Work order — Quote all entries exactly, leaving pictures aside.

Given data —
=== Section Start ===

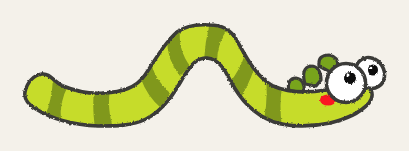
<!DOCTYPE html>
<html lang="en">
<head>
<meta charset="utf-8">
<title>Striped caterpillar</title>
<style>
:root {
  --paper: #f4f1ea;
  --lime: #c6dc2c;
  --stripe: #80981e;
  --crest: #78a41e;
  --ink: #3b3b38;
  --pupil: #0c0c0c;
  --cheek: #fb1420;
}
html, body { margin: 0; background: var(--paper); overflow: hidden; }
svg { display: block; width: 409px; height: 151px; }
.paper { fill: var(--paper); }
.skin { fill: var(--lime); }
.stripes { fill: var(--stripe); }
.outline { fill: none; stroke: var(--ink); stroke-width: 3.6; stroke-linejoin: round; stroke-linecap: round; }
.crest { fill: var(--crest); stroke: var(--ink); stroke-width: 3.2; stroke-linejoin: round; }
.eye { fill: #fff; stroke: var(--ink); stroke-width: 3.6; }
.pupil { fill: var(--pupil); }
.glint { fill: #fff; }
.cheek { fill: var(--cheek); }
</style>
</head>
<body>
<svg viewBox="0 0 409 151" role="img" aria-label="Green striped caterpillar with big eyes">
  <defs>
    <path id="body" d="M42 74C50 73 54 82 63 86C75 91 90 94 104 93C122 92 136 88 145 75C156 59 164 43 177 32C187 25 199 24 210 25C222 25 230 29 236 39C246 57 256 77 273 86C289 93 308 93 326 90L345 74L368 87C374 92 373 97 369 103C359 114 346 119 330 123C311 127 289 127 274 122C252 114 240 98 231 82C225 70 219 59 207 58C195 58 190 67 184 76C175 92 164 110 146 119C132 126 116 126 98 126C76 125 55 121 36 109C26 103 24 98 25 92C27 82 34 75 42 74Z"/>
    <clipPath id="body-clip"><use href="#body"/></clipPath>
    <filter id="crayon" x="-5%" y="-10%" width="110%" height="120%">
      <feTurbulence type="fractalNoise" baseFrequency="0.45" numOctaves="2" seed="7" result="grain"/>
      <feDisplacementMap in="SourceGraphic" in2="grain" scale="2.6" xChannelSelector="R" yChannelSelector="G"/>
    </filter>
  </defs>

  <rect class="paper" width="409" height="151"/>

  <g id="caterpillar" filter="url(#crayon)">
    <g id="crest">
      <path class="crest" d="M319 66C318 58 322 55 329 55C335 56 338 60 338 66L330 72Z"/>
      <path class="crest" d="M305 84C302 73 304 67 311 66C318 66 321 72 321 80L316 86Z"/>
      <path class="crest" d="M289 91C287 83 290 78 296 78C302 79 305 84 304 92Z"/>
    </g>

    <use class="skin" href="#body"/>
    <g class="stripes" clip-path="url(#body-clip)">
      <path d="M53 78L68 86Q59 102 61 122L45 116Q52 100 53 78Z"/>
      <path d="M94 90H110Q107 108 113 128H95Q92 108 94 90Z"/>
      <path d="M141 79L151 64Q157 82 170 93L161 108Q147 96 141 79Z"/>
      <path d="M167 40L180 29Q178 50 190 66L180 76Q167 60 167 40Z"/>
      <path d="M210 22L229 27Q217 42 217 62L204 60Q205 41 210 22Z"/>
      <path d="M245 54L254 69Q249 84 240 99L230 82Q240 70 245 54Z"/>
      <path d="M266 79L282 87Q279 106 282 127L264 120Q268 99 266 79Z"/>
    </g>
    <use class="outline" href="#body"/>

    <ellipse class="cheek" cx="328" cy="100" rx="8" ry="5.5"/>

    <g id="eyes">
      <ellipse class="eye" cx="370" cy="73" rx="14" ry="16" transform="rotate(-32 370 73)"/>
      <ellipse class="pupil" cx="373" cy="70" rx="5" ry="5.5"/>
      <circle class="glint" cx="371" cy="68" r="1.3"/>
      <circle class="eye" cx="346" cy="83" r="19.5"/>
      <circle class="pupil" cx="350" cy="78" r="6"/>
      <circle class="glint" cx="348" cy="75" r="1.5"/>
    </g>
  </g>
</svg>
</body>
</html>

=== Section End ===

Solution below —
<!DOCTYPE html>
<html lang="en">
<head>
<meta charset="utf-8">
<title>Striped caterpillar</title>
<style>
:root {
  --paper: #f4f1ea;
  --lime: #c6dc2c;
  --stripe: #80981e;
  --crest: #78a41e;
  --ink: #3b3b38;
  --pupil: #0c0c0c;
  --cheek: #fb1420;
}
html, body { margin: 0; background: var(--paper); overflow: hidden; }
svg { display: block; width: 409px; height: 151px; }
.paper { fill: var(--paper); }
.skin { fill: var(--lime); }
.stripes { fill: var(--stripe); }
.outline { fill: none; stroke: var(--ink); stroke-width: 3.6; stroke-linejoin: round; stroke-linecap: round; }
.crest { fill: var(--crest); stroke: var(--ink); stroke-width: 3.2; stroke-linejoin: round; }
.eye { fill: #fff; stroke: var(--ink); stroke-width: 3.6; }
.pupil { fill: var(--pupil); }
.glint { fill: #fff; }
.cheek { fill: var(--cheek); }
</style>
</head>
<body>
<svg viewBox="0 0 409 151" role="img" aria-label="Green striped caterpillar with big eyes">
  <defs>
    <path id="body" d="M42 74C50 73 54 82 63 86C75 91 90 94 104 93C122 92 136 88 145 75C156 59 164 43 177 32C187 25 199 24 210 25C222 25 230 29 236 39C246 57 256 77 273 86C289 93 308 93 326 90L345 74L368 87C374 92 373 97 369 103C359 114 346 119 330 123C311 127 289 127 274 122C252 114 240 98 231 82C225 70 219 59 207 58C195 58 190 67 184 76C175 92 164 110 146 119C132 126 116 126 98 126C76 125 55 121 36 109C26 103 24 98 25 92C27 82 34 75 42 74Z"/>
    <clipPath id="body-clip"><use href="#body"/></clipPath>
    <filter id="crayon" x="-5%" y="-10%" width="110%" height="120%">
      <feTurbulence type="fractalNoise" baseFrequency="0.45" numOctaves="2" seed="7" result="grain"/>
      <feDisplacementMap in="SourceGraphic" in2="grain" scale="2.6" xChannelSelector="R" yChannelSelector="G"/>
    </filter>
  </defs>

  <rect class="paper" width="409" height="151"/>

  <g id="caterpillar" filter="url(#crayon)">
    <g id="crest">
      <path class="crest" d="M319 66C318 58 322 55 329 55C335 56 338 60 338 66L330 72Z"/>
      <path class="crest" d="M305 84C302 73 304 67 311 66C318 66 321 72 321 80L316 86Z"/>
      <path class="crest" d="M289 91C287 83 290 78 296 78C302 79 305 84 304 92Z"/>
    </g>

    <use class="skin" href="#body"/>
    <g class="stripes" clip-path="url(#body-clip)">
      <path d="M53 78L68 86Q59 102 61 122L45 116Q52 100 53 78Z"/>
      <path d="M94 90H110Q107 108 113 128H95Q92 108 94 90Z"/>
      <path d="M141 79L151 64Q157 82 170 93L161 108Q147 96 141 79Z"/>
      <path d="M167 40L180 29Q178 50 190 66L180 76Q167 60 167 40Z"/>
      <path d="M210 22L229 27Q217 42 217 62L204 60Q205 41 210 22Z"/>
      <path d="M245 54L254 69Q249 84 240 99L230 82Q240 70 245 54Z"/>
      <path d="M266 79L282 87Q279 106 282 127L264 120Q268 99 266 79Z"/>
    </g>
    <use class="outline" href="#body"/>

    <ellipse class="cheek" cx="328" cy="100" rx="8" ry="5.5"/>

    <g id="eyes">
      <ellipse class="eye" cx="370" cy="73" rx="14" ry="16" transform="rotate(-32 370 73)"/>
      <ellipse class="pupil" cx="373" cy="70" rx="5" ry="5.5"/>
      <circle class="glint" cx="371" cy="68" r="1.3"/>
      <circle class="eye" cx="346" cy="83" r="19.5"/>
      <circle class="pupil" cx="350" cy="78" r="6"/>
      <circle class="glint" cx="348" cy="75" r="1.5"/>
    </g>
  </g>
</svg>
</body>
</html>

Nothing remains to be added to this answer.